Help other customers find the most helpful reviews 
Was this review helpful to you? Yes No

Be the first person to comment on this review.

[Add comment]
Post a comment
To insert a product link use the format: [[ASIN:ASIN product-title]] (What's this?)
Amazon will display this name with all your submissions, including reviews and discussion posts. (Learn more)
Name:
Badge:
This badge will be assigned to you and will appear along with your name.
There was an error. Please try again.
Please see the full guidelines here.

Official Comment

As a representative of this product you can post one Official Comment on this review. It will appear immediately below the review wherever it is displayed.   Learn more
The following name and badge will be shown with this comment:
 (edit name)
After clicking the Post button you will be asked to create your public name, which will be shown with all your contributions.

Is this your product?

If you are the author, artist, manufacturer or an official representative of this product, you can post an Official Comment on this review. It will appear immediately below the review wherever it is displayed.  Learn more
Otherwise, you can still post a regular comment on this review.

Is this your product?

If you are the author, artist, manufacturer or an official representative of this product, you can post an Official Comment on this review. It will appear immediately below the review wherever it is displayed.   Learn more
 
System timed out

We were unable to verify whether you represent the product. Please try again later, or retry now. Otherwise you can post a regular comment.

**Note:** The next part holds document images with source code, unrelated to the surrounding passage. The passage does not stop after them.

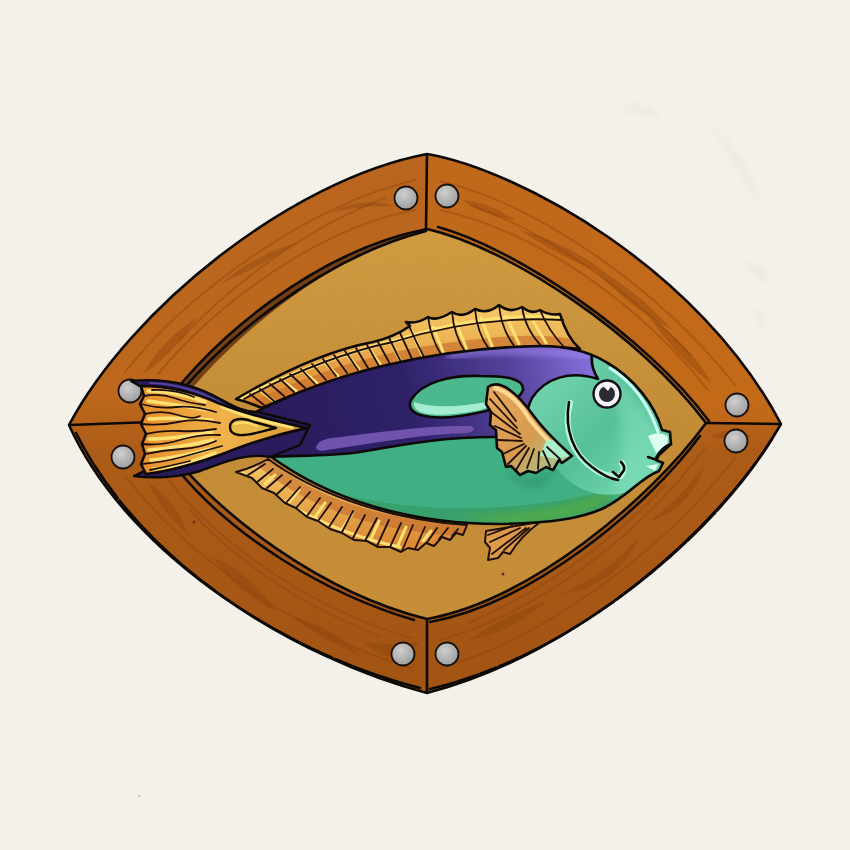
<!DOCTYPE html>
<html lang="en">
<head>
<meta charset="utf-8">
<title>Mounted fish in a wooden frame</title>
<style>
:root{--paper:#f4f1ea;--ink:#0d0907;--wood:#b9631b;--grain:#8a430e;--teal:#40b084;--mint:#74d3ae;--pale:#a9f0d6;--navy:#291b5c;--violet:#6f52ae;--gold:#e9a040;--lemon:#ffe173;--rust:#b9601f}
html,body{margin:0;background:var(--paper)}
body{width:850px;height:850px;overflow:hidden}
svg{display:block}
path,circle,ellipse{stroke-linecap:round;stroke-linejoin:round}
.line{fill:none;stroke:var(--ink);stroke-width:2.6}
.ray{fill:none;stroke:#21100a;stroke-width:1.8}
.grain{fill:none;stroke:var(--grain);stroke-width:2;opacity:.4}
.streak{fill:var(--grain);opacity:.4}
.shine{fill:none;stroke:var(--lemon)}
</style>
</head>
<body>
<svg width="850" height="850" viewBox="0 0 850 850" role="img" aria-label="A blue and green reef fish mounted on a pointed oval wooden frame">
<defs>
<linearGradient id="wood" x1="0" y1="0" x2="0" y2="1"><stop offset="0" stop-color="#b9651f"/><stop offset=".45" stop-color="#bd681c"/><stop offset=".55" stop-color="#ad5c17"/><stop offset="1" stop-color="#a25413"/></linearGradient>
<linearGradient id="board" x1="0" y1="0" x2="0" y2="1"><stop offset="0" stop-color="#d29d42"/><stop offset=".5" stop-color="#c58d37"/><stop offset="1" stop-color="#c98f39"/></linearGradient>
<linearGradient id="back" x1="250" y1="430" x2="600" y2="360" gradientUnits="userSpaceOnUse"><stop offset="0" stop-color="#281a58"/><stop offset=".45" stop-color="#2f2169"/><stop offset=".75" stop-color="#54429b"/><stop offset="1" stop-color="#8c74e0"/></linearGradient>
<linearGradient id="head" x1="0" y1="0" x2="1" y2="1"><stop offset="0" stop-color="#7cdab8"/><stop offset=".55" stop-color="#55c098"/><stop offset="1" stop-color="#7fe0bb"/></linearGradient>
<linearGradient id="tail" x1="0" y1="0" x2="1" y2="0"><stop offset="0" stop-color="#e58f2c"/><stop offset=".5" stop-color="#f0b24a"/><stop offset="1" stop-color="#d99a35"/></linearGradient>
<linearGradient id="fin" x1="0" y1="0" x2="0" y2="1"><stop offset="0" stop-color="#f6ca66"/><stop offset="1" stop-color="#d9842f"/></linearGradient>
<linearGradient id="pectoral" x1="0" y1="0" x2="1" y2="1"><stop offset="0" stop-color="#e8a85c"/><stop offset=".55" stop-color="#d69b50"/><stop offset="1" stop-color="#8fd9a6"/></linearGradient>
<radialGradient id="steel" cx=".4" cy=".35" r=".7"><stop offset="0" stop-color="#cfcfcf"/><stop offset="1" stop-color="#9b9b9b"/></radialGradient>
<filter id="soft" x="-30%" y="-30%" width="160%" height="160%"><feGaussianBlur stdDeviation="5"/></filter>
<filter id="faint" x="-50%" y="-50%" width="200%" height="200%"><feGaussianBlur stdDeviation="3"/></filter>
<filter id="speckle" x="0" y="0" width="100%" height="100%"><feTurbulence type="fractalNoise" baseFrequency=".8" numOctaves="2"/><feColorMatrix values="0 0 0 0 .35 0 0 0 0 .2 0 0 0 0 .04 0 0 0 .5 -.12"/><feComposite in2="SourceGraphic" operator="in"/></filter>
<path id="frame-shape" d="M427 154C520 170 700 270 781 424C720 530 575 655 427 693C300 660 130 560 69 425C130 310 290 180 427 154Z"/>
<path id="board-shape" d="M427 229C510 248 640 335 706 423C650 500 530 600 427 619C330 595 215 520 150 425C210 335 320 250 427 229Z"/>
<path id="body-shape" d="M256 412C330 374 430 348 540 346C568 346 588 351 606 362C634 378 655 405 662 430L670 432L671 444L659 455L656 460L663 463L659 471C640 478 630 495 604 508C580 519 550 523 500 524C410 524 330 500 270 456Z"/>
<path id="dorsal-shape" d="M236 399C275 376 325 351 373 342C390 338 400 333 410 326L406 322Q418 324 428 317Q436 322 452 312Q462 319 475 309Q487 315 499 305Q510 314 522 307Q532 315 540 310Q550 316 560 314C564 328 570 340 580 349C540 344 490 348 440 356C370 367 305 388 262 408Q248 402 236 399Z"/>
<path id="anal-shape" d="M236 472Q252 468 268 459C310 490 380 519 467 525L463 535L456 533L450 540L442 537L434 546L426 543L418 550L408 548L401 552L390 547L378 547L367 541L354 540L342 533L330 529L318 521L307 517L296 508L285 503L274 493L262 488L252 478Z"/>
<path id="pectoral-shape" d="M488 387C500 378 518 394 533 415C546 433 562 447 572 456L562 463L559 460L553 470L546 467L536 473L528 471L520 475L511 466L506 467L502 452L497 448L496 430L490 425L491 412L486 404Z"/>
<path id="tail-shape" d="M141 386C170 386 196 393 218 403C246 414 274 421 306 428C278 434 250 443 225 453C198 463 170 471 146 474L141 464L145 454L142 444L146 434L141 424L145 414L140 404L144 396Z"/>
<clipPath id="frame-clip"><use href="#frame-shape"/></clipPath>
<clipPath id="body-clip"><use href="#body-shape"/></clipPath>
<clipPath id="dorsal-clip"><use href="#dorsal-shape"/></clipPath>
<clipPath id="anal-clip"><use href="#anal-shape"/></clipPath>
<g id="bolt"><circle r="11.5" fill="url(#steel)" stroke="#17110d" stroke-width="1.8"/></g>
</defs>

<rect width="850" height="850" fill="#f4f1ea"/>
<g id="paper-marks" fill="#e9e6e2" filter="url(#faint)" opacity=".65">
<path d="M618 112Q640 92 666 124Q642 108 618 112ZM742 262L768 268L765 285ZM750 310L766 312L764 332ZM708 122Q745 150 764 210Q738 170 708 122Z"/>
</g>
<circle cx="139" cy="796" r="1" fill="#bbb5aa"/>

<g id="frame">
<use href="#frame-shape" fill="url(#wood)"/>
<g clip-path="url(#frame-clip)">
<path d="M427 154C520 170 700 270 781 424H706C640 335 510 248 427 229Z" fill="#c96d17" opacity=".45"/>
<g class="grain">
<path d="M440 181C540 205 660 290 735 385M440 210C540 232 640 305 708 390M470 205C550 232 640 300 690 355M415 180C310 205 190 290 125 372M415 210C320 228 220 300 158 374M385 198C300 230 220 295 180 340"/>
<path d="M440 668C540 640 660 555 735 458M440 640C540 612 640 535 705 448M470 622C550 588 620 535 665 485M412 668C300 635 190 560 125 476M412 638C310 610 215 540 165 476M380 636C300 606 230 556 190 510"/>
</g>
<g class="streak">
<path d="M520 230Q570 243 612 278Q558 256 520 230ZM590 264Q640 292 672 330Q625 305 590 264ZM650 318Q690 344 712 384Q678 358 650 318ZM462 200Q490 202 515 220Q484 216 462 200ZM330 213Q360 196 394 206Q356 206 330 213ZM222 283Q254 255 296 243Q262 266 222 283ZM142 375Q162 340 196 318Q176 352 142 375Z"/>
<path d="M468 640Q500 618 548 600Q510 634 468 640ZM560 595Q610 572 640 536Q618 586 560 595ZM648 522Q680 500 704 466Q690 510 648 522ZM360 655Q320 640 292 616Q336 628 360 655ZM276 612Q232 588 212 556Q254 576 276 612ZM188 535Q160 510 148 482Q178 502 188 535ZM710 437Q735 424 752 437Q730 440 710 437ZM364 642Q392 646 420 642Q395 672 364 642Z"/>
</g>
</g>
<use href="#board-shape" fill="url(#board)"/>
<use href="#board-shape" filter="url(#speckle)" opacity=".4"/>
<path d="M427 229C320 250 210 335 150 425L164 425C220 343 325 258 427 229Z" fill="#744013"/>
<use href="#board-shape" class="line" stroke-width="3"/>
<path class="line" d="M166 410C220 340 322 258 426 231M438 227C515 248 645 335 709 421M700 436C645 510 530 604 430 622M414 620C325 594 232 536 178 470"/>
<use href="#frame-shape" class="line"/>
<path class="line" d="M772 439C712 537 572 656 430 689M420 688C300 658 145 570 76 433" stroke-dasharray="90 3 40 2"/>
<path class="line" d="M427 155L426 229M427 619V692M70 425L152 422M706 423L780 424"/>
<use href="#bolt" x="406" y="198"/><use href="#bolt" x="447" y="196"/><use href="#bolt" x="403" y="654"/><use href="#bolt" x="447" y="654"/>
<use href="#bolt" x="130" y="391"/><use href="#bolt" x="123" y="457"/><use href="#bolt" x="737" y="405"/><use href="#bolt" x="736" y="441"/>
<g fill="#5f3311"><circle cx="194" cy="522" r="1.5"/><circle cx="503" cy="574" r="1.5"/></g>
</g>

<g id="fish">
<g id="dorsal-fin">
<use href="#dorsal-shape" fill="url(#fin)"/>
<g clip-path="url(#dorsal-clip)">
<path d="M240 408C310 372 380 352 440 344C490 336 540 332 580 340V352C490 346 380 362 262 412Z" fill="#c8702c" opacity=".65"/>
<path class="shine" stroke-width="4" d="M240 399C290 374 340 353 395 341C450 322 510 314 562 318"/>
<path class="shine" stroke-width="3" d="M262 392l12 9M283 381l13 10M304 372l13 11M325 363l13 13M347 355l12 14M369 349l11 15M391 342l10 20M412 332l11 25M433 327l11 27M456 322l11 28M481 318l11 28M506 316l13 28M530 316l16 27"/>
<path class="ray" d="M250 394l14 11M260 389l14 12M270 384l14 12M280 379l14 13M290 374l15 14M301 369l14 15M312 364l14 16M323 359l13 17M334 355l13 18M345 351l13 19M356 348l12 20M367 345l12 21M378 342l12 22M389 338l12 24M400 333l13 28M409 326q7 16 16 33M428 317q3 22 14 39M452 312q2 24 14 41M475 309q2 24 14 40M499 305q2 24 16 42M522 307q3 22 20 40M540 310q8 20 24 37"/>
</g>
<path class="ray" d="M244 399C290 374 340 353 393 342C450 324 510 317 563 320"/>
<use href="#dorsal-shape" class="line"/>
</g>

<g id="anal-fin">
<use href="#anal-shape" fill="url(#fin)"/>
<g clip-path="url(#anal-clip)">
<path d="M262 462C310 502 380 528 470 530" fill="none" stroke="#bd672b" stroke-width="12" opacity=".55"/>
<path class="shine" stroke-width="3" d="M242 473C290 510 340 535 400 547M275 475l-10 9M299 490l-10 12M325 503l-10 14M352 514l-10 15M379 521l-9 20M406 527l-8 18M431 531l-8 10"/>
<path class="ray" d="M265 464l-17 11M273 469l-17 14M282 475l-15 13M291 481l-15 14M300 487l-14 16M310 492l-14 16M320 498l-13 18M331 503l-13 18M342 507l-13 20M353 511l-12 23M365 515l-12 23M377 518l-12 23M389 520l-12 26M401 523l-11 24M413 525l-11 26M425 527l-10 22M437 528l-11 16M448 528l-9 11M458 529l-6 7"/>
</g>
<use href="#anal-shape" fill="none" stroke="#1d100b" stroke-width="2"/>
</g>

<g id="pelvic-fin">
<path d="M486 531L540 522Q520 537 510 554L503 552L498 558L488 560L490 548L485 542Z" fill="#dd9a48" stroke="#21100a" stroke-width="2"/>
<path class="ray" d="M520 528L490 542M526 528L492 554M529 528L504 550M512 526L488 535"/>
</g>

<g id="body">
<use href="#body-shape" fill="#40b084"/>
<g clip-path="url(#body-clip)">
<path d="M345 495C440 518 560 510 650 478L620 525H400Z" fill="#38a06d"/>
<path d="M450 516C520 514 570 508 618 486Q600 520 520 525Z" fill="#4da850" filter="url(#faint)"/>
<path d="M594 350C640 370 690 440 665 475C640 490 615 500 590 492C556 482 534 440 528 402C545 378 570 368 594 376Z" fill="url(#head)"/>
<path d="M610 380Q648 400 657 442Q664 470 610 500Q632 440 610 380Z" fill="#83e2bf" opacity=".5" filter="url(#soft)"/>
<path d="M240 410C330 374 430 345 545 344Q580 344 596 354Q589 366 598 379C570 370 545 378 532 398Q526 412 528 432L498 437C440 437 400 445 360 452C325 457 290 456 240 458Z" fill="url(#back)"/>
<path d="M450 355Q510 346 592 356" fill="none" stroke="#a38cf4" stroke-width="7" opacity=".65" filter="url(#faint)"/>
<path class="line" d="M592 354Q590 366 598 379C570 370 545 378 532 398Q526 410 527 420M496 437C440 437 400 445 360 452C325 457 296 455 268 457"/>
<path d="M316 448Q317 440 332 438C380 432 430 425 471 426Q478 430 468 433C420 434 370 444 327 450Q318 452 316 448Z" fill="#7153ae"/>
</g>
<path d="M411 400C422 382 450 375 480 376C505 376 524 378 523 390C518 404 488 412 460 416C432 420 404 416 411 400Z" fill="#4bb98d"/>
<path d="M414 402Q440 411 492 401Q500 404 480 410C450 416 412 419 414 402Z" fill="#a4ecd2"/>
<path class="line" d="M411 400C422 382 450 375 480 376C505 376 524 378 523 390C518 404 488 412 460 416C432 420 404 416 411 400Z"/>
<use href="#body-shape" class="line" stroke-width="3"/>
<path d="M610 368C635 384 650 408 658 432" fill="none" stroke="#c8fff0" stroke-width="3"/>
<path d="M648 436Q660 430 668 437L667 445L656 453ZM646 466L658 464L655 471Z" fill="#dcfff2"/>
<path class="line" d="M671 444Q662 447 656 458M657 460L648 457"/>
</g>

<g id="tail-fin">
<path d="M131 381C170 377 198 386 222 400C238 409 247 412 258 412L310 425L300 445L270 457C245 452 220 464 200 471C180 477 155 479 134 476L146 470L306 428L143 388Z" fill="#291b5c" stroke="#0d0907" stroke-width="2.4"/>
<path d="M150 383Q190 384 226 406" fill="none" stroke="#54429b" stroke-width="2"/>
<use href="#tail-shape" fill="url(#tail)"/>
<path class="shine" stroke-width="3.5" d="M148 391Q176 391 205 402M148 401Q178 405 208 410M149 419Q174 417 212 420M149 439Q174 439 212 432M149 450Q178 448 213 440M151 460Q178 458 210 449M153 469Q180 467 215 453M222 407Q256 421 292 427"/>
<path class="ray" d="M144 396Q160 393 174 398T205 405M141 404Q160 409 176 407T216 412M145 414Q163 410 178 415T200 416M142 424Q160 426 178 422T220 423M146 434Q164 430 180 431T216 429M142 444Q160 446 180 440T220 435M145 454Q164 450 182 449T216 441M142 464Q164 462 182 457T222 446M150 470Q170 466 190 461M152 390Q175 389 194 397"/>
<use href="#tail-shape" class="line"/>
<path d="M230 427C230 418 243 417 254 422L276 428C262 431 249 436 239 435Q230 434 230 427Z" fill="#e9b84a" stroke="#0d0907" stroke-width="2.4"/>
<path class="shine" stroke-width="2" d="M235 424Q244 420 257 426"/>
</g>

<g id="face">
<path d="M570 403C563 429 572 454 594 469Q607 478 621 476Q626 469 622 463" fill="none" stroke="#b7f6df" stroke-width="6"/>
<path class="line" d="M569 402C564 430 574 454 592 467Q606 478 618 480M613 472L619 477L624 470Q625 466 621 462"/>
<circle cx="607" cy="394" r="13.5" fill="#f4f3f5" stroke="#15101c" stroke-width="2.4"/>
<circle cx="607" cy="394" r="8" fill="#2c2a35"/>
<path d="M602 385L608 391L612 385Z" fill="#f4f3f5"/>
</g>

<g id="pectoral-fin">
<path d="M505 470Q530 484 562 466L540 490Q515 490 505 470Z" fill="#2f8f68" opacity=".5" filter="url(#faint)"/>
<use href="#pectoral-shape" fill="url(#pectoral)"/>
<path d="M495 388Q514 393 530 420Q546 440 564 455" fill="none" stroke="#ffd894" stroke-width="4"/>
<path d="M546 441L554 440L569 456L558 459L540 456Z" fill="#a9efcd"/>
<path class="ray" d="M490 399L517 428M491 412L520 434M495 426L521 438M498 440L522 441M503 454L524 444M508 464L526 446M516 470L529 448M527 468L534 449M538 469L539 452M550 466L543 451M560 459L547 447M494 392L516 421"/>
<use href="#pectoral-shape" class="line"/>
</g>
</g>
</svg>
</body>
</html>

Since you previously posted an Official Comment, this comment will appear in the comment section below. You also have the option to edit your Official Comment.   Learn more
The maximum number of Official Comments have been posted. This comment will appear in the comment section below.   Learn more
Prompts for sign-in
 


Review Details